The first step is to know what is normal for your pet – their gum color, heart/pulse rate, body temperature and breathing rate - so you can recognize when something is wrong.
Heat stroke is a problem for pets in the warmer weather and is more common in the early summer because pets are not yet acclimated to the warm weather. Dogs with short noses or snouts, like the boxer or bulldog, are prone to heat stroke. This is also true for any obese pet, a pet with an extremely thick fur coat or any pet with upper respiratory problems.
Some signs your pet may be developing heat stroke include heavy panting and being unable to calm down, even when lying down. Their gum color may be brick red, their pulse rate may be fast, or they may not be able to get up. If you suspect your pet has heat stroke, take their temperature rectally. If the temperature is above 105 degrees cool the animal down. The easiest way to do this is by using the water hose. Stop cooling the animal when the temperature reaches 103 degrees. Bring your pet to the veterinarian as soon as possible as heat stroke can lead to severe organ dysfunction and damage.
As the weather gets nicer, many pet owners take their pets in the car with them. Do not leave your pet in the car, even for a few minutes. The inside temperature of the car can quickly reach 120 degrees.
Pet owners also need to be aware that animals may try to get out a window or door, which are more likely to be open as the weather warms. And some plants in your garden can be hazardous to animals. For instance, many lilies are very poisonous to cats. Visit the ASPCA Poison Control information to find out which plants and flowers are poisonous to animals.

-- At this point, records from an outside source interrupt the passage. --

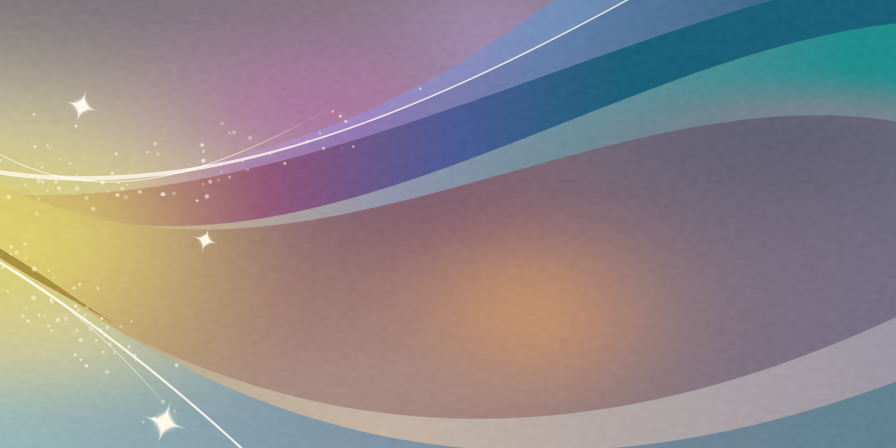
This background is drawn by a Shadertoy shader. Its source:

```glsl
// Wave edges: heights at x = 0.2, 0.8, 1.4 and 2.0
const vec4 VEIL_EDGE    = vec4(0.602, 0.745, 1.130, 1.781);
const vec4 BRIGHT_LINE  = vec4(0.602, 0.721, 1.000, 1.339);
const vec4 FINE_LINE    = vec4(0.596, 0.792, 1.052, 0.737);
const vec4 BAND_TOP     = vec4(0.568, 0.690, 0.896, 1.065);
const vec4 RIBBON_TOP   = vec4(0.510, 0.562, 0.781, 0.948);
const vec4 RIBBON_BASE  = vec4(0.516, 0.529, 0.685, 0.729);
const vec4 CRESCENT_TOP = vec4(0.297, 0.086, 0.096, 0.292);
const vec4 CRESCENT_BASE = vec4(0.302, 0.039, 0.003, 0.148);

const vec3 YELLOW = vec3(0.87, 0.82, 0.44);
const vec3 CREAM  = vec3(0.80, 0.78, 0.64);
const vec3 GREY   = vec3(0.50, 0.47, 0.49);
const vec3 PLUM   = vec3(0.67, 0.45, 0.64);
const vec3 LILAC  = vec3(0.64, 0.55, 0.71);
const vec3 ORANGE = vec3(0.78, 0.57, 0.42);
const vec3 MAUVE  = vec3(0.48, 0.34, 0.44);
const vec3 SLATE  = vec3(0.38, 0.38, 0.45);
const vec3 BRONZE = vec3(0.60, 0.49, 0.20);
const vec3 SPARK  = vec3(1.00, 0.98, 0.92);
const float GRAIN = 0.025;
const float DOT_CELL = 0.034;

vec2 hash2(vec2 p) {
    p = vec2(dot(p, vec2(127.1, 311.7)), dot(p, vec2(269.5, 183.3)));
    return fract(sin(p) * 43758.5);
}

float gradientNoise(vec2 p) {
    vec2 i = floor(p), f = fract(p), u = f * f * (3.0 - 2.0 * f);
    vec2 e = vec2(1.0, 0.0);
    float a = dot(hash2(i) - 0.5, f);
    float b = dot(hash2(i + e.xy) - 0.5, f - e.xy);
    float c = dot(hash2(i + e.yx) - 0.5, f - e.yx);
    float d = dot(hash2(i + e.xx) - 0.5, f - e.xx);
    return 2.0 * mix(mix(a, b, u.x), mix(c, d, u.x), u.y);
}

// Cubic through four evenly spaced heights
float wave(vec4 h, float x) {
    float t = (x - 0.2) / 0.6, a = t - 1.0, b = t - 2.0, c = t - 3.0;
    return dot(h, vec4(-a * b * c / 6.0, t * b * c / 2.0, -t * a * c / 2.0, t * a * b / 6.0));
}

float below(vec4 edge, vec2 p) {
    float px = 1.0 / iResolution.y;
    return smoothstep(-px, px, wave(edge, p.x) - p.y);
}

float stroke(float offset, float width) {
    float px = 1.0 / iResolution.y;
    return 1.0 - smoothstep(width - px * 0.5, width + px, abs(offset));
}

float glow(vec2 p, vec2 centre, vec2 radius) {
    vec2 d = (p - centre) / radius;
    return exp(-dot(d, d));
}

vec3 ramp(float t, vec3 a, vec3 b, vec3 c, vec3 d) {
    t = clamp(t, 0.0, 1.0) * 3.0;
    return mix(mix(mix(a, b, min(t, 1.0)), c, clamp(t - 1.0, 0.0, 1.0)), d, clamp(t - 2.0, 0.0, 1.0));
}

float star(vec2 p, vec2 centre, float size) {
    vec2 d = abs(mat2(0.96, 0.28, -0.28, 0.96) * (p - centre)) / size;
    float rays = smoothstep(0.45, 0.0, sqrt(d.x) + sqrt(d.y) - 0.7);
    return min(1.0, rays + 0.5 * exp(-dot(d, d) * 9.0));
}

// Scattered dots, one chance per cell in each layer
float dots(vec2 p, float density) {
    float sum = 0.0;
    for (int i = 0; i < 3; i++) {
        vec2 q = p / DOT_CELL + float(i) * vec2(7.37, 3.61), cell = floor(q);
        vec2 r = hash2(cell + float(i) * 31.0), s = hash2(cell + 57.0);
        float radius = mix(0.05, 0.13, s.x * s.x);
        float d = length(fract(q) - 0.25 - 0.5 * r);
        sum += step(s.y, density) * smoothstep(radius + 0.09, radius - 0.03, d) * (0.3 + 0.6 * r.x);
    }
    return min(sum, 1.0);
}

void mainImage(out vec4 fragColor, in vec2 fragCoord) {
    vec2 p = fragCoord / iResolution.y;
    p.x *= 2.0 * iResolution.y / iResolution.x;

    // Upper sky and violet veil
    vec3 col = mix(CREAM, GREY, smoothstep(0.62, 1.05, p.y + 0.12 * p.x));
    col = mix(col, PLUM, 0.85 * glow(p, vec2(0.74, 0.75), vec2(0.38, 0.20)));
    col = mix(col, LILAC, 0.8 * glow(p, vec2(1.10, 0.92), vec2(0.22, 0.14)));
    vec3 veil = ramp((p.x - 0.3) / 1.4, vec3(0.76, 0.56, 0.66), vec3(0.58, 0.47, 0.70),
                     vec3(0.39, 0.50, 0.67), vec3(0.26, 0.42, 0.54));
    veil += 0.06 * (1.0 - below(BRIGHT_LINE, p));
    col = mix(col, veil, below(VEIL_EDGE, p) * smoothstep(0.2, 0.6, p.x));

    // Dark band and pale ribbon
    vec3 band = ramp((p.x - 0.2) / 1.2, vec3(0.72, 0.57, 0.42), vec3(0.57, 0.33, 0.48),
                     vec3(0.31, 0.36, 0.59), vec3(0.11, 0.38, 0.48));
    col = mix(col, band, below(BAND_TOP, p));
    vec3 ribbon = ramp((p.x - 0.4) / 1.5, vec3(0.76, 0.66, 0.58), vec3(0.56, 0.58, 0.67),
                       vec3(0.38, 0.56, 0.61), vec3(0.13, 0.55, 0.55));
    float ribbonDepth = smoothstep(0.12, 0.0, p.y - wave(RIBBON_BASE, p.x));
    ribbon = mix(ribbon, vec3(0.46, 0.52, 0.56), ribbonDepth * smoothstep(0.9, 1.7, p.x));
    col = mix(col, ribbon, below(RIBBON_TOP, p));

    // Warm central body
    vec3 body = ramp(p.x / 2.0, vec3(0.83, 0.74, 0.45), vec3(0.62, 0.49, 0.45),
                     vec3(0.52, 0.45, 0.50), vec3(0.46, 0.44, 0.52));
    body = mix(body, MAUVE, 0.8 * glow(p, vec2(1.00, 0.54), vec2(0.42, 0.16)));
    body = mix(body, SLATE, 0.9 * glow(p, vec2(1.72, 0.70), vec2(0.52, 0.20)));
    body = mix(body, ORANGE, 0.9 * glow(p, vec2(1.18, 0.29), vec2(0.28, 0.20)));
    body = mix(body, vec3(0.68, 0.58, 0.55), 0.6 * glow(p, vec2(0.75, 0.12), vec2(0.45, 0.13)));
    col = mix(col, body, below(RIBBON_BASE, p));

    // Lower crescent and blue floor
    vec3 crescent = ramp((p.x - 0.3) / 1.7, vec3(0.72, 0.68, 0.57), vec3(0.77, 0.70, 0.64),
                         vec3(0.69, 0.65, 0.65), vec3(0.61, 0.59, 0.64));
    col = mix(col, crescent, below(CRESCENT_TOP, p));
    vec3 ground = ramp(p.x / 2.0, vec3(0.60, 0.72, 0.72), vec3(0.51, 0.60, 0.66),
                       vec3(0.46, 0.53, 0.60), vec3(0.38, 0.51, 0.57));
    ground = mix(ground, CREAM, smoothstep(0.02, 0.28, p.y) * smoothstep(0.7, 0.1, p.x));
    col = mix(col, ground, below(CRESCENT_BASE, p));

    // Yellow light from the left
    col = mix(col, YELLOW, 0.9 * glow(p, vec2(0.0, 0.46), vec2(0.36, 0.20)));

    // Flowing lines
    float main = stroke(p.y - wave(BRIGHT_LINE, p.x), mix(0.0045, 0.0015, smoothstep(0.2, 0.8, p.x)));
    float fine = stroke(p.y - wave(FINE_LINE, p.x), 0.001) * smoothstep(0.78, 0.45, p.x);
    float streak = stroke(p.y - 0.435 + 0.62 * p.x, 0.010 * smoothstep(0.26, 0.04, p.x));
    col = mix(col, BRONZE, 0.75 * streak * step(p.x, 0.25));
    float fallPath = 0.414 - 0.62 * p.x - 0.277 * p.x * p.x;
    float innerPath = 0.414 - 0.55 * p.x - 0.84 * p.x * p.x;
    float falls = stroke(p.y - fallPath, 0.003) + 0.6 * stroke(p.y - innerPath, 0.001) * smoothstep(0.4, 0.3, p.x);
    col = mix(col, SPARK, min(1.0, 0.8 * main + 0.6 * fine + 0.85 * falls));

    // Sparkles
    float upper = exp(-pow((p.y - wave(BRIGHT_LINE, p.x) - 0.01) / 0.07, 2.0)) * smoothstep(1.1, 0.2, p.x);
    float lower = exp(-pow((p.y - fallPath) / 0.08, 2.0)) * smoothstep(0.5, 0.1, p.x);
    float light = 0.8 * dots(p, 0.35 * upper + 0.5 * lower);
    light += star(p, vec2(0.182, 0.763), 0.040) + star(p, vec2(0.458, 0.464), 0.030);
    light += star(p, vec2(0.367, 0.057), 0.052);
    col = mix(col, SPARK, min(light, 1.0));

    col += GRAIN * gradientNoise(p * vec2(45.0, 90.0));
    fragColor = vec4(clamp(col, 0.0, 1.0), 1.0);
}
```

You can download the Red Cross Pet First Aid app to have veterinary advice in the palm of your hand. The app features first aid steps for more than 25 common pet situations and identifies common substances that are toxic to animals.